• **Exercise aim**: Search the data below for the word "body" and report how many lines contain it, with no added words.

• **Task inputs**:
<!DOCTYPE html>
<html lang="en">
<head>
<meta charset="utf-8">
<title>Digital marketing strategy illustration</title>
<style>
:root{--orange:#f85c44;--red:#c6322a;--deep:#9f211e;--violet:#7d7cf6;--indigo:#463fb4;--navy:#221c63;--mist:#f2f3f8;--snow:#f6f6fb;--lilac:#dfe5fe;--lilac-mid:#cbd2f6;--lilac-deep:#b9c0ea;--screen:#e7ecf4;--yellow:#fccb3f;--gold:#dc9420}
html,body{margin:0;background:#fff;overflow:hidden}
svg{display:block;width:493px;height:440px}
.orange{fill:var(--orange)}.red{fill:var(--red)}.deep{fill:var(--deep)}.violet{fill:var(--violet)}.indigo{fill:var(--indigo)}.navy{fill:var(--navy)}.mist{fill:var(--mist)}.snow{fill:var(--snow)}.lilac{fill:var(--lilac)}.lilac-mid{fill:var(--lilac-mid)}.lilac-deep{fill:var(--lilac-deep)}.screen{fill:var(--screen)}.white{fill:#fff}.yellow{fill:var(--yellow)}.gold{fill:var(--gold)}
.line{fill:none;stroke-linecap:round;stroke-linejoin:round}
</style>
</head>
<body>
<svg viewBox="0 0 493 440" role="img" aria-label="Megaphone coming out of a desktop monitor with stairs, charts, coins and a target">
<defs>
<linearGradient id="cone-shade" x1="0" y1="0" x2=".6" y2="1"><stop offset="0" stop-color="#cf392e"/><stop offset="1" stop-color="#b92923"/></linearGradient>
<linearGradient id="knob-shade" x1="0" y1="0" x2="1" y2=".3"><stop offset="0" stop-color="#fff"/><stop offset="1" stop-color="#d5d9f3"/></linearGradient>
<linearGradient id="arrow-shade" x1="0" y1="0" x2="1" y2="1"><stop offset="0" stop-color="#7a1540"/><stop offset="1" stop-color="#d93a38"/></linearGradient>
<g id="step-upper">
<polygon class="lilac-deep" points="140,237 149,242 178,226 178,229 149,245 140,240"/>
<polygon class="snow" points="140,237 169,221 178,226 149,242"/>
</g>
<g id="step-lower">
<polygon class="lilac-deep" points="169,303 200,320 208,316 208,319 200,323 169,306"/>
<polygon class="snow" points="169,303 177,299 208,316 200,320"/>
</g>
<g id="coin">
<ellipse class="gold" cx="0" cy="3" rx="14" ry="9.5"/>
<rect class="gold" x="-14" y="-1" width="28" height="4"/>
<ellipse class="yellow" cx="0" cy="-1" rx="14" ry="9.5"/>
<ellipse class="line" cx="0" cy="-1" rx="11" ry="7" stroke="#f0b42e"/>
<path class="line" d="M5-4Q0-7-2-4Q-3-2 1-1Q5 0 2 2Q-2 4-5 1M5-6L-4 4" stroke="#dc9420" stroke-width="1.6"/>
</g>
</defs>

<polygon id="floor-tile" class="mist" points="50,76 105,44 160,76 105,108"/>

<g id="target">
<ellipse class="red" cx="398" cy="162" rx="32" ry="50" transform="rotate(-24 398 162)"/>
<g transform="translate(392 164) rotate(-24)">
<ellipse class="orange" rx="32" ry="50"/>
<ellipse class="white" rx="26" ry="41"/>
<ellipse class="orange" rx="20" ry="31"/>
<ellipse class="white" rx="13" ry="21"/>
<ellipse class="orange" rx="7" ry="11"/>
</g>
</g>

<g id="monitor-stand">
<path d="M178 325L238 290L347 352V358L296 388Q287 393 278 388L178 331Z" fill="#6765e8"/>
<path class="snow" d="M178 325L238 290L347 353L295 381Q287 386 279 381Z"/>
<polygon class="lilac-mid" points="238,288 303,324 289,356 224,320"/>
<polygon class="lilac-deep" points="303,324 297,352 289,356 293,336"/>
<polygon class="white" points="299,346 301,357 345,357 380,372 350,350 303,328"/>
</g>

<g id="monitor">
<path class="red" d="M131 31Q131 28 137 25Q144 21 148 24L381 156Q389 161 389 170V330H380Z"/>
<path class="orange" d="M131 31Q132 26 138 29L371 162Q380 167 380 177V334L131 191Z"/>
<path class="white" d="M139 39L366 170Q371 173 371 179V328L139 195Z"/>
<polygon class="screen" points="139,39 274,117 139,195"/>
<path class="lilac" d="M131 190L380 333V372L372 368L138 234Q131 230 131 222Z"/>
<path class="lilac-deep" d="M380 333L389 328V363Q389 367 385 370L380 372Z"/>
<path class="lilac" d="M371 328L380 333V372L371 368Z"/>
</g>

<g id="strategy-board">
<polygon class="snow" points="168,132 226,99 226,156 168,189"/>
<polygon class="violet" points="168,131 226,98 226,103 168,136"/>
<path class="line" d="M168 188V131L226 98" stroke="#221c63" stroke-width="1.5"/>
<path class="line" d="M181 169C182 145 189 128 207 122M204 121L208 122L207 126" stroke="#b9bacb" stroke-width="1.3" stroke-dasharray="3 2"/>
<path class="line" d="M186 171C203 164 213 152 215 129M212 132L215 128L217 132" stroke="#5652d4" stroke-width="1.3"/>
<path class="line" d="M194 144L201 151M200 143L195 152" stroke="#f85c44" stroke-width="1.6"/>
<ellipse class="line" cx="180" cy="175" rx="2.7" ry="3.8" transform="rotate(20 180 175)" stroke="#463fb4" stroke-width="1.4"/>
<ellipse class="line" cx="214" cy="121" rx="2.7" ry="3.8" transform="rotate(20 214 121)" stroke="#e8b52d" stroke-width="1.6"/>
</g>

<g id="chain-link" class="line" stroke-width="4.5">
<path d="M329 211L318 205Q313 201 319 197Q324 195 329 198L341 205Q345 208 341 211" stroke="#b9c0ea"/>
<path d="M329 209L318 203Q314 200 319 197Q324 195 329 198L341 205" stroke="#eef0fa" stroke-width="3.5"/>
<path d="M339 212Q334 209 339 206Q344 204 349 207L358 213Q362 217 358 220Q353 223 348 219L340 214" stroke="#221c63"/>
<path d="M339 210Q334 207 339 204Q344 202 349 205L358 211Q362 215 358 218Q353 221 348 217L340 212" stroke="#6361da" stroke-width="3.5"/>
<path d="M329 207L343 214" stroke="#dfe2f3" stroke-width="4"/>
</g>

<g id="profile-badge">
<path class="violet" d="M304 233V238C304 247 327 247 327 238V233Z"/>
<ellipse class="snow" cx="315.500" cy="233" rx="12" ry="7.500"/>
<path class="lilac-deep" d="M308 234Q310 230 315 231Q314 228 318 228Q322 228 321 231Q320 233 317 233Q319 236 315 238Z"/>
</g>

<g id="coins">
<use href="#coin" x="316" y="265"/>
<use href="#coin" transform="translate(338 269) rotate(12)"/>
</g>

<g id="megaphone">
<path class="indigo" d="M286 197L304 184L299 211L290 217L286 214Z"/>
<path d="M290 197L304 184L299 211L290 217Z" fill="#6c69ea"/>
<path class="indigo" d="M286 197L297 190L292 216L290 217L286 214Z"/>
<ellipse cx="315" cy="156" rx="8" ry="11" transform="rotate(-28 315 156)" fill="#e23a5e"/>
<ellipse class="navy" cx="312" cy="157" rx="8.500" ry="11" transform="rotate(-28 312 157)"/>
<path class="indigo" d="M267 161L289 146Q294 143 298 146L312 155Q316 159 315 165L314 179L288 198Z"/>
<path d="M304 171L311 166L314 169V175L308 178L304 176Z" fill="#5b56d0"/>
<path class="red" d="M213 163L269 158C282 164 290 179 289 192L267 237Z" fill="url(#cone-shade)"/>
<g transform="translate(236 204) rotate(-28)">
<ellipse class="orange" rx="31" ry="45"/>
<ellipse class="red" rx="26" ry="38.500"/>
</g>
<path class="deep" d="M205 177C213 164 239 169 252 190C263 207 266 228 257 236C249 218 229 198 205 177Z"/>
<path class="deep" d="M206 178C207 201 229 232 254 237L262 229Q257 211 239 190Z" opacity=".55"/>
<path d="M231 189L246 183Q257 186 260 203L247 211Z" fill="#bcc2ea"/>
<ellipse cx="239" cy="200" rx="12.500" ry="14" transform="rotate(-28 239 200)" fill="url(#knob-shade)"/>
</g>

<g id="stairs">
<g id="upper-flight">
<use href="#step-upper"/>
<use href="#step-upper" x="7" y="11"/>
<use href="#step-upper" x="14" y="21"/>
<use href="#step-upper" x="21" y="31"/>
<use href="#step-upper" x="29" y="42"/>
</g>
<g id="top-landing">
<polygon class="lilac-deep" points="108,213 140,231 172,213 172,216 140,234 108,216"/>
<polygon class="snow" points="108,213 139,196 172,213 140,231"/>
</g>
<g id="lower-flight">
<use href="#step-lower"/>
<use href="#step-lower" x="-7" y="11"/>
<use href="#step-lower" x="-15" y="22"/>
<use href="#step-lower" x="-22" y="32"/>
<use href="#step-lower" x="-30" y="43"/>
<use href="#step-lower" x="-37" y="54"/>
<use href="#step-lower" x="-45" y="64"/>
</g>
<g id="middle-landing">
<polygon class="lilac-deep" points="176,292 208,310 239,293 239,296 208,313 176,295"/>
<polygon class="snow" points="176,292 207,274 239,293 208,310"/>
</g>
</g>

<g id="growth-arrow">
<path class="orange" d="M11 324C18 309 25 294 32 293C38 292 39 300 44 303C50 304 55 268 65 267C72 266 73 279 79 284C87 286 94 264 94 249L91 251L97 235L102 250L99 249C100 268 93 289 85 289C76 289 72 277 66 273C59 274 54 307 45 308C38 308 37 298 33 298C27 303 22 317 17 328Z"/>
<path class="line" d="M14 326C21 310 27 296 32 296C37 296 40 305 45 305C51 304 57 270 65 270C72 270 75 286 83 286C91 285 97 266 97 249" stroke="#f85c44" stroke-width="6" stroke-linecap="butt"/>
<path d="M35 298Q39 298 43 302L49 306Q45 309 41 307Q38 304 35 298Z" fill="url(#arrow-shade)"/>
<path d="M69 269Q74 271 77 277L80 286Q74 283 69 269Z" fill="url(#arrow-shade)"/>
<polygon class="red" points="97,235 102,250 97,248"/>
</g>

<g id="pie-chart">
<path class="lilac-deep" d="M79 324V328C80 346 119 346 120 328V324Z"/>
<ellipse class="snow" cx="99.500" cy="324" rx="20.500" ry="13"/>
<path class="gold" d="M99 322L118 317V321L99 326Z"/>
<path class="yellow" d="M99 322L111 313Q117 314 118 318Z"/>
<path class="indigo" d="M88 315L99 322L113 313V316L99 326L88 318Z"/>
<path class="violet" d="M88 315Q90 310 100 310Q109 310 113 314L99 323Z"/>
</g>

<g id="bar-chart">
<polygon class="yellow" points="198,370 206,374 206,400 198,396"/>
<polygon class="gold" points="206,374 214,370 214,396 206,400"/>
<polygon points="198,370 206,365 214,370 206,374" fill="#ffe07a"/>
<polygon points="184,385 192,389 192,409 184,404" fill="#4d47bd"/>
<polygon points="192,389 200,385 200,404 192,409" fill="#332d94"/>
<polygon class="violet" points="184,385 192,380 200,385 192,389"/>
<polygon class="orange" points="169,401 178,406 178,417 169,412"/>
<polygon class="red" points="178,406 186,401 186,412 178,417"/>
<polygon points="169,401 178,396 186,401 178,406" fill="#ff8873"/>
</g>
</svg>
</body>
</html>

• **Response area**: 3